GUATEMALA’S PRESIDENTS: Same old corruption

A summary by Martin Mowforth – see sources below.

On 14th January [2020] Alejandro Giammattei took over as President of Guatemala from Jimmy Morales.

Guatemalan civil society groups pressured authorities to arrest President Jimmy Morales for corruption during the few hours of the 14th January between the handover to the new President and the swearing in of Morales as a representative on the Central American Parliament (Parlacen). During those few hours his immunity from prosecution lapsed and only during that time could he be arrested.

Morales and more than a dozen outgoing congressional representatives face allegations of corruption and other crimes. Unlike most previous presidents, Morales was keen to join Parlacen in order to retain his immunity from prosecution. The timetable for the swearing in to Parlacen was suddenly advanced in order to limit the time available to bring about any such arrest or prosecution.

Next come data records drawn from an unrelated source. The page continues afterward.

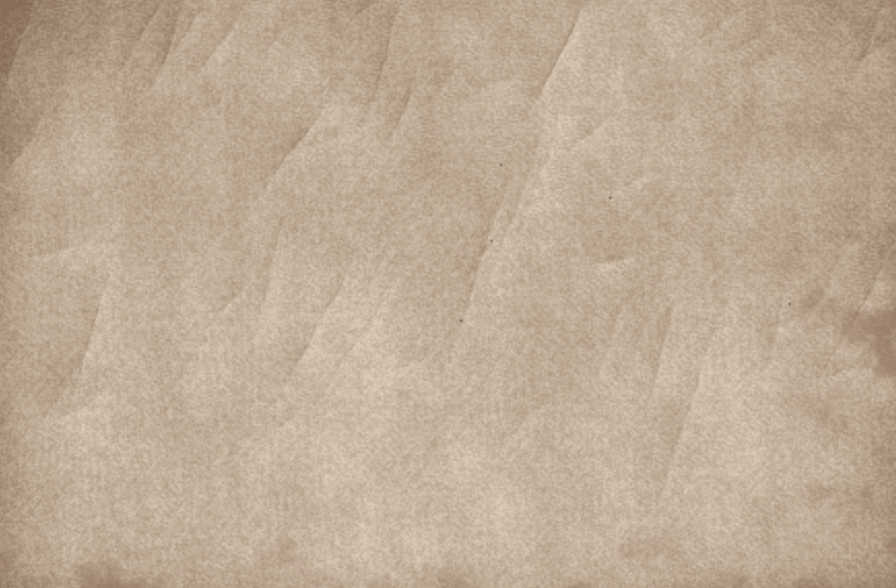
A WebGL 1 fragment shader for this texture:

```glsl
precision highp float;
uniform vec2 u_resolution;

const vec3 SHADOW_TAN = vec3(0.62, 0.53, 0.445);
const vec3 LIGHT_TAN = vec3(0.80, 0.73, 0.65);
const vec3 STAIN_BROWN = vec3(0.55, 0.43, 0.35);
const vec3 SPECK_BROWN = vec3(0.40, 0.32, 0.26);

float hash(vec2 p) {
  return fract(sin(dot(p, vec2(127.1, 311.7))) * 43758.5453);
}

float noise(vec2 p) {
  vec2 i = floor(p), f = fract(p);
  f = f * f * (3.0 - 2.0 * f);
  float low = mix(hash(i), hash(i + vec2(1.0, 0.0)), f.x);
  float high = mix(hash(i + vec2(0.0, 1.0)), hash(i + 1.0), f.x);
  return mix(low, high, f.y);
}

float fbm(vec2 p) {
  float sum = 0.0, amp = 0.5;
  for (int i = 0; i < 5; i++) {
    sum += amp * noise(p);
    p = mat2(1.6, 1.2, -1.2, 1.6) * p + 7.3;
    amp *= 0.5;
  }
  return sum;
}

// One fold: shaded on its left, lit on its right, with a fine broken line
float crease(vec2 p, vec2 centre, float angle, float halfLength, float width, float line) {
  vec2 dir = vec2(cos(angle), sin(angle));
  vec2 rel = p - centre;
  float along = dot(rel, dir) / halfLength;
  float across = dot(rel, vec2(-dir.y, dir.x));
  float taper = 1.0 - smoothstep(0.1, 1.0, abs(along));
  float side = smoothstep(-0.004, 0.004, across);
  float shade = mix(0.9, -1.0, side) * exp(-abs(across) / width);
  float ink = line * exp(-across * across / 0.000007);
  return taper * (shade - ink * smoothstep(0.3, 0.6, noise(p * 22.0)));
}

// Folds scattered evenly in x, at random heights around one main angle
float creaseSet(vec2 p, float aspect, float seed, float angle, float spread, float size) {
  float sum = 0.0;
  for (int i = 0; i < 28; i++) {
    vec2 id = vec2(float(i), seed);
    float x = aspect * fract(float(i) * 0.618 + seed * 0.37);
    float y = mix(0.28, 1.0, hash(id));
    float turn = angle + spread * (hash(id + 11.0) - 0.5);
    float halfLength = size * mix(0.5, 1.3, hash(id + 23.0));
    float width = mix(0.010, 0.045, hash(id + 37.0));
    float strength = mix(0.25, 1.0, hash(id + 51.0));
    float line = 1.5 * smoothstep(0.4, 0.9, hash(id + 67.0));
    sum += strength * crease(p, vec2(x, y), turn, halfLength, width, line);
  }
  return sum;
}

// Irregular paper tooth: fine and medium layers, turned against each other
float paperGrain(vec2 p) {
  vec2 turned = mat2(0.8, 0.6, -0.6, 0.8) * p;
  float fine = noise(p * 285.0 + 31.0) - 0.5;
  float tooth = noise(turned * 205.0 + 77.0) - 0.5;
  float clump = noise(turned.yx * 95.0 + 5.0) - 0.5;
  return 0.36 * fine + 0.38 * tooth + 0.17 * clump;
}

// Darkening towards the sides and, more weakly, the top and bottom
float edgeAge(vec2 p, float aspect) {
  float wobble = 0.06 * (fbm(p * 5.0 + 3.0) - 0.5);
  float left = exp(-(p.x + wobble) / 0.085);
  float right = exp(-(aspect - p.x + wobble) / 0.16);
  float top = exp(-(1.0 - p.y + wobble) / 0.16);
  float bottom = exp(-(p.y + wobble) / 0.06);
  float corner = exp(-length(p - vec2(0.0, 1.0)) / 0.38);
  return 0.60 * left + 0.58 * right + 0.30 * top + 0.38 * bottom + 0.45 * corner;
}

float specks(vec2 p) {
  vec2 cell = floor(p * 16.0);
  vec2 offset = 0.25 + 0.5 * vec2(hash(cell + 3.0), hash(cell + 8.0));
  float dist = length(fract(p * 16.0) - offset);
  return step(0.985, hash(cell)) * (1.0 - smoothstep(0.02, 0.07, dist));
}

void main() {
  vec2 p = gl_FragCoord.xy / u_resolution.y;
  float aspect = u_resolution.x / u_resolution.y;

  // Uneven paper tone
  float tone = 0.97 + 0.75 * (fbm(p * 3.0 + 2.0) - 0.48);
  tone += 0.45 * (fbm(p * 14.0) - 0.48);
  tone += 0.14 * (noise(p * vec2(32.0, 2.0)) - 0.5);
  tone -= edgeAge(p, aspect);

  // Long steep folds crossed by short slanting wrinkles
  vec2 warp = vec2(fbm(p * 5.0), fbm(p * 5.0 + 19.0)) - 0.48;
  vec2 bent = p + 0.035 * warp;
  tone += 0.31 * creaseSet(bent, aspect, 2.0, 1.20, 0.40, 0.20);
  tone += 0.29 * creaseSet(bent + 0.05 * warp, aspect, 5.0, 0.55, 0.75, 0.08);
  tone += paperGrain(p);
  vec3 color = mix(SHADOW_TAN, LIGHT_TAN, clamp(tone, -0.5, 1.3));

  // Small blotches along the right and bottom edges
  float nearRight = smoothstep(aspect - 0.25, aspect, p.x);
  float nearBottom = 1.0 - smoothstep(0.0, 0.11, p.y);
  float blotch = smoothstep(0.50, 0.72, fbm(p * 13.0 + 41.0));
  color = mix(color, STAIN_BROWN, 0.55 * max(nearRight, nearBottom) * blotch);
  color = mix(color, SPECK_BROWN, 0.5 * specks(p));

  gl_FragColor = vec4(color, 1.0);
}
```
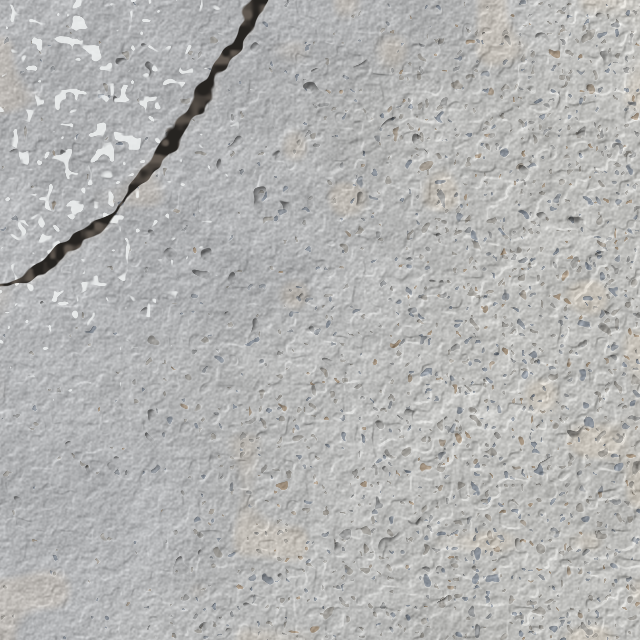
Give the GLSL for this texture, as a three.js fragment shader.

```glsl
// Weathered concrete: a smooth, glinting left side wears into exposed pebbles
// on the right, and a dark crack curves across the upper left corner.
// Layered value noise is lit as relief; stones and pits are jittered cell blobs.
varying vec2 vUv;

const vec2 LIGHT = vec2(-0.6, 0.8);

float hash(vec2 p) {
  vec3 q = fract(p.xyx * 0.1031);
  q += dot(q, q.yzx + 33.33);
  return fract((q.x + q.y) * q.z);
}

float noise(vec2 p) {
  vec2 i = floor(p), f = fract(p);
  f = f * f * (3.0 - 2.0 * f);
  return mix(mix(hash(i), hash(i + vec2(1, 0)), f.x),
             mix(hash(i + vec2(0, 1)), hash(i + 1.0), f.x), f.y);
}

vec2 noise2(vec2 p) {
  return vec2(noise(p), noise(p + 47.3)) - 0.5;
}

// Chipped plateaus with finer grit on top
float height(vec2 p, float wear) {
  vec2 q = p + 0.008 * noise2(p * 60.0);
  float chips = smoothstep(0.22, 0.52, noise(q * 66.0 + 9.0));
  return chips * mix(0.25, 0.55, wear)
       + 0.36 * noise(q * 125.0) + 0.22 * noise(p * 240.0 + 5.0);
}

// Scattered blobs: x = depth inside the edge, y = id, z = side facing the light
vec3 scatter(vec2 p, float scale, float seed, float chance) {
  vec2 g = p * scale + 0.45 * noise2(p * scale * 2.3 + seed);
  vec3 best = vec3(-1.0, 0.0, 0.0);
  for (int j = -1; j <= 1; j++) {
    for (int i = -1; i <= 1; i++) {
      vec2 cell = floor(g) + vec2(i, j);
      float id = hash(cell + seed);
      vec2 jitter = vec2(hash(cell + seed + 11.7), hash(cell + seed + 23.1));
      vec2 d = g - cell - 0.2 - 0.6 * jitter;
      float angle = 6.283 * hash(cell + seed + 31.9);
      vec2 axis = vec2(cos(angle), sin(angle));
      vec2 q = vec2(dot(d, axis), dot(d, vec2(-axis.y, axis.x)));
      float size = mix(0.17, 0.44, jitter.x * jitter.y + 0.25 * id);
      float inside = size - length(q * vec2(1.0, 1.2 + 0.7 * jitter.y));
      if (id < chance && inside > best.x)
        best = vec3(inside, fract(id * 57.0), dot(d, LIGHT) / size);
    }
  }
  return best;
}

// Pebble colours run from slate blue through grey to brown
vec3 addStones(vec3 col, vec3 s) {
  vec3 tint = mix(vec3(0.49, 0.52, 0.56), vec3(0.59, 0.58, 0.56),
                  smoothstep(0.1, 0.6, s.y));
  tint = mix(tint, vec3(0.61, 0.54, 0.46), smoothstep(0.84, 0.95, s.y));
  tint *= 1.05 - 0.28 * smoothstep(0.0, 0.8, s.z);
  float lip = smoothstep(-0.14, -0.03, s.x) * smoothstep(0.1, -0.7, s.z);
  col += 0.05 * lip;
  return mix(col, tint, 0.85 * smoothstep(-0.03, 0.07, s.x));
}

void main() {
  vec2 p = vUv;
  float wear = smoothstep(0.15, 0.95,
      p.x + 0.22 * (0.5 - p.y) + 0.3 * (noise(p * 5.0) - 0.5));

  // Cement, broad stains and faint warm patches
  vec3 col = mix(vec3(0.688, 0.694, 0.702), vec3(0.742, 0.742, 0.732), wear);
  col += 0.05 * (noise(p * 9.0 + 3.0) - 0.5) + 0.05 * (noise(p * 34.0) - 0.5);
  col += vec3(0.035, 0.015, -0.01) * smoothstep(0.7, 0.9, noise(p * 13.0 + 70.0));

  // Exposed pebbles in two sizes
  col = addStones(col, scatter(p, 68.0, 3.0, 0.06 + 0.42 * wear));
  col = addStones(col, scatter(p, 40.0, 91.0, 0.03 + 0.5 * wear));

  // Relief lighting and grit
  float slope = height(p, wear) - height(p + 0.0026 * LIGHT, wear);
  col += clamp(slope * 0.42, -0.2, 0.12);
  col += 0.07 * (noise(p * 310.0 + 17.0) - 0.5);

  // Small pits, shaded under the edge nearest the light
  vec3 pit = scatter(p, 24.0, 150.0, 0.11);
  float hollow = smoothstep(0.0, 0.06, pit.x);
  col *= 1.0 - hollow * mix(0.06, 0.46, smoothstep(-0.1, 0.6, pit.z));

  // Glints on the polished corner
  vec2 g = (p - vec2(0.15, 0.86)) * vec2(5.5, 3.2);
  float polish = exp(-dot(g, g)) + 0.45 * exp(-40.0 * dot(p - vec2(0.06, 0.52), p - vec2(0.06, 0.52)));
  float glint = noise((p + 0.012 * noise2(p * 55.0)) * 92.0 + 21.0);
  float shine = smoothstep(0.0, 0.09, glint - mix(1.0, 0.68, min(polish, 1.0)));
  col = mix(col, vec3(0.94, 0.95, 0.95), 0.85 * shine);

  // Crack along a bent curve with ragged walls and a pale lower lip
  vec2 w = p + 0.026 * noise2(p * 17.0) + 0.009 * noise2(p * 65.0);
  float curve = 0.55 + 0.3 * w.x + 2.0 * w.x * w.x;
  float d = (w.y - curve) / length(vec2(1.0, 0.3 + 4.0 * w.x));
  float width = mix(0.002, 0.0095, smoothstep(0.15, 0.7, noise(p * 19.0 + 8.0)));
  float lip = smoothstep(-0.02, -0.006, d) * smoothstep(0.004, -0.004, d);
  col += vec3(0.06, 0.05, 0.035) * lip * noise(p * 50.0);
  vec3 gap = mix(vec3(0.15, 0.14, 0.13), vec3(0.38, 0.35, 0.32),
                 smoothstep(0.35, 0.9, noise(p * 85.0)));
  col = mix(col, gap, smoothstep(width + 0.0015, width - 0.0015, abs(d)));

  gl_FragColor = vec4(col, 1.0);
}
```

Most of the investigations into political corruption were initiated by the UN-backed International Commission Against Impunity in Guatemala (CICIG). CICIG was formed in 2007 and exposed networks of corruption that had been entrenched in state institutions. CICIG investigations led to the resignation and arrest in 2015 of then-President Otto Pérez Molina and many in his administration. With the campaign slogan ‘neither a thief nor corrupt’ Morales won the election just weeks later, but he turned against CICIG after he, his relatives and his party were named in connection with investigations in 2017. In 2018 he refused to renew CICIG’s mandate and later barred CICIG’s head commissioner Iván Velasquez from the country.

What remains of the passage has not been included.